TASK INSTRUCTIONS:
Below are entries; copy exactly the lines from the one with "257Q121 261 153" through the one with "185C82 184 76", both included, and leave out the rest.

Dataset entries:
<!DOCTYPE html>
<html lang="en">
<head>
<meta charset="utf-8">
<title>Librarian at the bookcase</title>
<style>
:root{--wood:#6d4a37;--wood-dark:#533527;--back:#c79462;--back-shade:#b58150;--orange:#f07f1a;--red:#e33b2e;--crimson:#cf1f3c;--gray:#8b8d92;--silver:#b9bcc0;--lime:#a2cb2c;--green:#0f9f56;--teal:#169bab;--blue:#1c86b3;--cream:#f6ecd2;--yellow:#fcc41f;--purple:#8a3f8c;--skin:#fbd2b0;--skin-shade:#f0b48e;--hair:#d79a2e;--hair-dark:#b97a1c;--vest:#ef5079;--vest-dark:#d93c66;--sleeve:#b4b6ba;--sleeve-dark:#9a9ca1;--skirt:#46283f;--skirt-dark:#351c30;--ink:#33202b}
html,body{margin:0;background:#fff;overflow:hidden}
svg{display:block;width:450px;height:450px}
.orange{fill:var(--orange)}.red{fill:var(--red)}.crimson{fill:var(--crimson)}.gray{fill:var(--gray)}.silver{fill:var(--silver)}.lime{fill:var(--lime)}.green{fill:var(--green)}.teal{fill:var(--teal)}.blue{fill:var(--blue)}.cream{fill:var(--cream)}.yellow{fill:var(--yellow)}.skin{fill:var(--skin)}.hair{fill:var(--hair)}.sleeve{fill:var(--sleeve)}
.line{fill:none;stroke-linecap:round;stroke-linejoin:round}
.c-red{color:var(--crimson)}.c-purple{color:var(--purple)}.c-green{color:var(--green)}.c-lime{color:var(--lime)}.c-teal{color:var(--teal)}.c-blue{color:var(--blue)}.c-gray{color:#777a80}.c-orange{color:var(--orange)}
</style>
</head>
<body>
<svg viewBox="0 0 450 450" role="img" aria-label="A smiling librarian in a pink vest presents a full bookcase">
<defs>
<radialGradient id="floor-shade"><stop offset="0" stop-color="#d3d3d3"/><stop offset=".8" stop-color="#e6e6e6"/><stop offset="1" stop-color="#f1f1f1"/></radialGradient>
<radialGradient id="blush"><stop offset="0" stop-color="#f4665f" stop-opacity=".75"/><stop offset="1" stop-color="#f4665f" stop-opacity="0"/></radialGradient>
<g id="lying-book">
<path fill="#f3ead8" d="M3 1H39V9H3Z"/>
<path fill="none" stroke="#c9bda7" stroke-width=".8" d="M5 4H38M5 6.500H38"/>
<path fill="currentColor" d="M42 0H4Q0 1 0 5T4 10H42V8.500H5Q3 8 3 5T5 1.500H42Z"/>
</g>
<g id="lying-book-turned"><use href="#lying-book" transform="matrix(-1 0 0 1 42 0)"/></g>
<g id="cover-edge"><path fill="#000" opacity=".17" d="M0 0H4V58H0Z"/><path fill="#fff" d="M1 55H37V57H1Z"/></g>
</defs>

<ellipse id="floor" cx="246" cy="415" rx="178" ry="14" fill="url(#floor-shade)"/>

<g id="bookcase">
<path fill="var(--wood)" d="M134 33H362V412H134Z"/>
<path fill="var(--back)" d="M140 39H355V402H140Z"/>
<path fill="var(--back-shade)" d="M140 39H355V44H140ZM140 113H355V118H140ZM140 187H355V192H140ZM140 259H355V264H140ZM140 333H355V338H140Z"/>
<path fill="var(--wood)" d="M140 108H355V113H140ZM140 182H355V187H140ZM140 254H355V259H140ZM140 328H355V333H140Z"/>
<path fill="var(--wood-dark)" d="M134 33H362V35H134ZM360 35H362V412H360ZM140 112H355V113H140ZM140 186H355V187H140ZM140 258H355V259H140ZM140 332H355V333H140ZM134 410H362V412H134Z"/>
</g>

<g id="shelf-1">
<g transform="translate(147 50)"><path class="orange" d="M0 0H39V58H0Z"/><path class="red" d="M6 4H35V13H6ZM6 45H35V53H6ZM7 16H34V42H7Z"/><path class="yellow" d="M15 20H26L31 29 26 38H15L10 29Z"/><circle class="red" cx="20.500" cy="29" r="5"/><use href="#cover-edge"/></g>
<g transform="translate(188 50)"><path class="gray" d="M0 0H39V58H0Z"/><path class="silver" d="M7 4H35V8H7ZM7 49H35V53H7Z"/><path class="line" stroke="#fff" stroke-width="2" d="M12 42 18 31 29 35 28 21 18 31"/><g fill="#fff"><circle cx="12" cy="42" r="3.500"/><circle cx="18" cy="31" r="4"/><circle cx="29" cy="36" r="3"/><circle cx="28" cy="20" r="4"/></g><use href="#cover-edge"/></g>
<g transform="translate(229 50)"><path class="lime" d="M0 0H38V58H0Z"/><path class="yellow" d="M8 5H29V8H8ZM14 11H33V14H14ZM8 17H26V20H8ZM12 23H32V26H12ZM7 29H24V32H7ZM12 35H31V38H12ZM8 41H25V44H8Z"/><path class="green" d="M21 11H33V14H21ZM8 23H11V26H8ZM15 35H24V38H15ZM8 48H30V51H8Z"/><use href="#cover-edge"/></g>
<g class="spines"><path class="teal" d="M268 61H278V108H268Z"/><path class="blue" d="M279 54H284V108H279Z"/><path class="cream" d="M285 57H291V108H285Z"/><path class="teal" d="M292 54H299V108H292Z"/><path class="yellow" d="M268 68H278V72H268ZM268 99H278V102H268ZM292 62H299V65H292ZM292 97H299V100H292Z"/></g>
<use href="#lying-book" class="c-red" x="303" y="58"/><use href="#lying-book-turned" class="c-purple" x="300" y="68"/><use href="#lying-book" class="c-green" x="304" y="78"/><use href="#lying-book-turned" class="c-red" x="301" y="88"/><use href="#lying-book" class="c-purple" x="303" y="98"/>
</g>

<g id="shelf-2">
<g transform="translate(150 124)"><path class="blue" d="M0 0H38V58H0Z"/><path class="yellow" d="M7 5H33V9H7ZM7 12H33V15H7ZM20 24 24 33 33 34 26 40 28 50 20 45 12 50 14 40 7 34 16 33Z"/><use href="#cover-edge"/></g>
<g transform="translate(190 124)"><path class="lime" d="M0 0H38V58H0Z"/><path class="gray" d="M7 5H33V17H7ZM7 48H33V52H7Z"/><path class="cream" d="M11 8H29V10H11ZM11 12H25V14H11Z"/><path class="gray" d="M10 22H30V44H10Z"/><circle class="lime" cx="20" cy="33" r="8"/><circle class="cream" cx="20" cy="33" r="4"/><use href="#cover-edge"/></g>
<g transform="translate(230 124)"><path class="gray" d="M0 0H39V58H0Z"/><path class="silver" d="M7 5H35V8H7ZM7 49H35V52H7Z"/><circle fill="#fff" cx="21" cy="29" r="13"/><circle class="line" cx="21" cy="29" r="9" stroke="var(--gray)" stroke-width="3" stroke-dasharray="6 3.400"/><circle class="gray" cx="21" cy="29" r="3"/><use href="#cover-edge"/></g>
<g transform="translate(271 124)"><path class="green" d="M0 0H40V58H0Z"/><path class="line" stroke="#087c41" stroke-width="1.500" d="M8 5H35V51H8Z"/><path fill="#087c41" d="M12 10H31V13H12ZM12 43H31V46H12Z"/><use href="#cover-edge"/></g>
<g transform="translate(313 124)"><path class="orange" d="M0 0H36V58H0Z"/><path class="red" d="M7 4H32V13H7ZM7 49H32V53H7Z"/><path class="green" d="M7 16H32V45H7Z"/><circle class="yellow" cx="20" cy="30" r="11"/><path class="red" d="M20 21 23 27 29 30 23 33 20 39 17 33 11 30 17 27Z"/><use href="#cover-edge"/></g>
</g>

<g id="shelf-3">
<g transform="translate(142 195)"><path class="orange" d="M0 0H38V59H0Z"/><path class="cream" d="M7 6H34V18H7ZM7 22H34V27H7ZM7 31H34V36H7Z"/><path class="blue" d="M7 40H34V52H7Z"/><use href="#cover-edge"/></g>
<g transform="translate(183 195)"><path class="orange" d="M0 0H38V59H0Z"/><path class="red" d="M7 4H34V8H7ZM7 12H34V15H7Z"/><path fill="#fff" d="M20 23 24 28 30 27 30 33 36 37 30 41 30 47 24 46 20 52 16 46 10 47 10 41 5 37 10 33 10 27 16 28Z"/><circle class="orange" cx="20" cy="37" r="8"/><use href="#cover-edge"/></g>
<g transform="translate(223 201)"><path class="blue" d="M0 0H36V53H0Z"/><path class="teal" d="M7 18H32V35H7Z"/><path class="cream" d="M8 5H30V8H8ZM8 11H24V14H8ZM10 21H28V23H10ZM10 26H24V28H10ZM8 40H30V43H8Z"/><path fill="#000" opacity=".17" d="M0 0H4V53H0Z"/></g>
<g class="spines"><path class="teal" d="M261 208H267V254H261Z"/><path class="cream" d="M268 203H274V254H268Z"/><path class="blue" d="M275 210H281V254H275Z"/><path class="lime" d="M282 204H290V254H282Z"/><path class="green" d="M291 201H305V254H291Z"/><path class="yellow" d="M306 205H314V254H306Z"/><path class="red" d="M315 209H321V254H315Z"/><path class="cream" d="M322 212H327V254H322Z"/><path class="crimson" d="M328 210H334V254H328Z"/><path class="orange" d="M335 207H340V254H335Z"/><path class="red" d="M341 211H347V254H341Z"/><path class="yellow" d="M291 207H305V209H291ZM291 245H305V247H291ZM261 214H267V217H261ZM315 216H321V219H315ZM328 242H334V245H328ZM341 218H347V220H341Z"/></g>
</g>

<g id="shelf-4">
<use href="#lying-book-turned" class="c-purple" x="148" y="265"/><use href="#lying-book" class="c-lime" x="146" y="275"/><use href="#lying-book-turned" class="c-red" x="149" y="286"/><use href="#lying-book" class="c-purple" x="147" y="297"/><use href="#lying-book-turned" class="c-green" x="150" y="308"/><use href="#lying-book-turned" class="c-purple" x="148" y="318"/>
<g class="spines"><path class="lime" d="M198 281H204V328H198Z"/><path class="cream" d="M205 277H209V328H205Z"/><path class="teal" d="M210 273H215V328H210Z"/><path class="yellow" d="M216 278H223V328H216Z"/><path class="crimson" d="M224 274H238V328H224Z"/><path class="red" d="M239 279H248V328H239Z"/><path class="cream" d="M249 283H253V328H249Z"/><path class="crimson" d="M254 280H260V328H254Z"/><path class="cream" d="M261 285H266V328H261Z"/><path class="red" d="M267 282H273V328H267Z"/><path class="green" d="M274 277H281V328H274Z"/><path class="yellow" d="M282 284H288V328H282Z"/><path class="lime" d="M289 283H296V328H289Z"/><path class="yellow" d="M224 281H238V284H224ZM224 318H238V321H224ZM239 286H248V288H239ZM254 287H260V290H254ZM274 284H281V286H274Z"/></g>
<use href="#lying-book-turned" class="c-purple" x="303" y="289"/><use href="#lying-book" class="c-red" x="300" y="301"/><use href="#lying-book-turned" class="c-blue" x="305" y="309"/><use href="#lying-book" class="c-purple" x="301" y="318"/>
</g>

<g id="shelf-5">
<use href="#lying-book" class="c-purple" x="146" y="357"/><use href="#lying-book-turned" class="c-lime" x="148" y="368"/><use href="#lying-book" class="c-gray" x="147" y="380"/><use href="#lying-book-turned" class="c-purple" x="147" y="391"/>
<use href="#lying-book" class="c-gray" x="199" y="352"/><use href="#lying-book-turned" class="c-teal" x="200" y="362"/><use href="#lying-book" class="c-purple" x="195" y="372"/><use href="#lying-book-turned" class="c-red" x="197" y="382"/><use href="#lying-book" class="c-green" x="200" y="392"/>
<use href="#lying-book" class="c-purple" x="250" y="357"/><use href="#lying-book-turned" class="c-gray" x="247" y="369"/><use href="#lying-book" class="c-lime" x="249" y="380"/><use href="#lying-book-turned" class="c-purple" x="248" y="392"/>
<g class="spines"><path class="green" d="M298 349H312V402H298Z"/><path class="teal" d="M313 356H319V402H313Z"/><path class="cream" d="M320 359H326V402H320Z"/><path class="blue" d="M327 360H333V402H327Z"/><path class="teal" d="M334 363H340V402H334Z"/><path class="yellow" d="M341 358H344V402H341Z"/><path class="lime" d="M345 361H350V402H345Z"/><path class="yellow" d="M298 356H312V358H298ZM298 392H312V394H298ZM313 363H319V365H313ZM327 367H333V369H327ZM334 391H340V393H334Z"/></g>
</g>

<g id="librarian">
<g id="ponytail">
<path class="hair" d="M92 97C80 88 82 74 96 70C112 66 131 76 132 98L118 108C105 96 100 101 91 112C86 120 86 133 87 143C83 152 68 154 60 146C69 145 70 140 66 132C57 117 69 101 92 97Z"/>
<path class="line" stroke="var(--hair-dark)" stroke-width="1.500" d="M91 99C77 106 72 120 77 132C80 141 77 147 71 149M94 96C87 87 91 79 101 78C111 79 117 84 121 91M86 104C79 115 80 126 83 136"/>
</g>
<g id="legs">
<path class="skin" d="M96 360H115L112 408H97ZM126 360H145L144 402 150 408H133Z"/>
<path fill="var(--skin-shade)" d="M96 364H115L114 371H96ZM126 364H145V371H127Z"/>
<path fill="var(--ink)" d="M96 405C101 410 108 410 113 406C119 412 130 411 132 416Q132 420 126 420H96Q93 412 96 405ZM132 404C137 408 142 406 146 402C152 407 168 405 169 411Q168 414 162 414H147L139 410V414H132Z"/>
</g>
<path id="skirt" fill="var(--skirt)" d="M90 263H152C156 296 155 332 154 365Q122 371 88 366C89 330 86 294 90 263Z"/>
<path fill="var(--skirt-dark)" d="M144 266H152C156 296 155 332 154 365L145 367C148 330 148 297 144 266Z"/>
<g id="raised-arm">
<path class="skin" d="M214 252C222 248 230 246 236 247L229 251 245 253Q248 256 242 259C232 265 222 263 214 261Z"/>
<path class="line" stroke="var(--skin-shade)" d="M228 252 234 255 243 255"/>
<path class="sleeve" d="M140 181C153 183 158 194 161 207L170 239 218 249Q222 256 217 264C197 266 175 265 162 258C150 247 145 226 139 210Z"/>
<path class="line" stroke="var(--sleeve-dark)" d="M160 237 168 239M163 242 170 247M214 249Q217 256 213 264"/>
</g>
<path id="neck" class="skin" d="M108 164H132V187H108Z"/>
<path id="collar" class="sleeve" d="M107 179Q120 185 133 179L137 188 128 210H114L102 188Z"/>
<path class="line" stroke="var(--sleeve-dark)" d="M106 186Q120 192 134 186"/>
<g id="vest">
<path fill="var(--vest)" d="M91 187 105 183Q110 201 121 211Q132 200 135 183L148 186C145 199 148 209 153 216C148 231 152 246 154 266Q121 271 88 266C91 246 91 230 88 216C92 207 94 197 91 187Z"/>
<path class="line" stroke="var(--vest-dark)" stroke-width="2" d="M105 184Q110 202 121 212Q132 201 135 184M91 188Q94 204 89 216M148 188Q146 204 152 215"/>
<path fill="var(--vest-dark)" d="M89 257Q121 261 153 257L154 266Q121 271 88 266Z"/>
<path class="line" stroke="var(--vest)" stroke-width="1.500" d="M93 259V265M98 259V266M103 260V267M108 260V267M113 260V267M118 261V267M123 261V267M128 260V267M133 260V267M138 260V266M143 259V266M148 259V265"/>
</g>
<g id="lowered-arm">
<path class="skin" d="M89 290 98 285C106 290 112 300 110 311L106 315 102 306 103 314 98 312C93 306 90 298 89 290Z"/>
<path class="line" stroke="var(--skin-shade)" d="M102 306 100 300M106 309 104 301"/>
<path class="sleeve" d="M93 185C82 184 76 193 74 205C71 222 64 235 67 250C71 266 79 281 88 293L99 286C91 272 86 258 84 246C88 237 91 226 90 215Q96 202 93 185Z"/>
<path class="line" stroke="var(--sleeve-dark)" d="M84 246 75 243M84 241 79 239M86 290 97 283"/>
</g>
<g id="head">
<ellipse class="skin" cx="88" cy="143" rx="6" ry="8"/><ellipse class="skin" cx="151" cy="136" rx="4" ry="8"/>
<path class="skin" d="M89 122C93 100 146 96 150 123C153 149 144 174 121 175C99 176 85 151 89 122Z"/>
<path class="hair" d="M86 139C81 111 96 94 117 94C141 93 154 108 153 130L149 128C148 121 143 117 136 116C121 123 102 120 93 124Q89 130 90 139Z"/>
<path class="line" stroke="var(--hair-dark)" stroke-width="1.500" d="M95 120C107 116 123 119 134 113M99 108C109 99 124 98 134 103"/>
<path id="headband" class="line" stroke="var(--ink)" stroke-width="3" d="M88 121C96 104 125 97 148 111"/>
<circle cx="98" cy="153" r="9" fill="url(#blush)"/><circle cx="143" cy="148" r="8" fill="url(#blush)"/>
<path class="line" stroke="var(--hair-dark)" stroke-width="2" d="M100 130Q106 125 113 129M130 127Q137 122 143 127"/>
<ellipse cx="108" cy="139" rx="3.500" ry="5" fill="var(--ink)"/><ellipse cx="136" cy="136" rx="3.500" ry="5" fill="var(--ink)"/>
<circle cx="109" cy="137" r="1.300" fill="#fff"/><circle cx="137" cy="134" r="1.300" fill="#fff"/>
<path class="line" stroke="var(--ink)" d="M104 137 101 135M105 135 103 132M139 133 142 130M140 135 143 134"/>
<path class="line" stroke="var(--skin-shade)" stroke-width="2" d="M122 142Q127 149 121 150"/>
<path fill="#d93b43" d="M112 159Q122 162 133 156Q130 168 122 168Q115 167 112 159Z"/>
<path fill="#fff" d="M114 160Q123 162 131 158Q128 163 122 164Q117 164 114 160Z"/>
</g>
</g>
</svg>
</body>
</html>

WRITTEN SOLUTION:
<path fill="var(--vest-dark)" d="M89 257Q121 261 153 257L154 266Q121 271 88 266Z"/>
<path class="line" stroke="var(--vest)" stroke-width="1.500" d="M93 259V265M98 259V266M103 260V267M108 260V267M113 260V267M118 261V267M123 261V267M128 260V267M133 260V267M138 260V266M143 259V266M148 259V265"/>
</g>
<g id="lowered-arm">
<path class="skin" d="M89 290 98 285C106 290 112 300 110 311L106 315 102 306 103 314 98 312C93 306 90 298 89 290Z"/>
<path class="line" stroke="var(--skin-shade)" d="M102 306 100 300M106 309 104 301"/>
<path class="sleeve" d="M93 185C82 184 76 193 74 205C71 222 64 235 67 250C71 266 79 281 88 293L99 286C91 272 86 258 84 246C88 237 91 226 90 215Q96 202 93 185Z"/>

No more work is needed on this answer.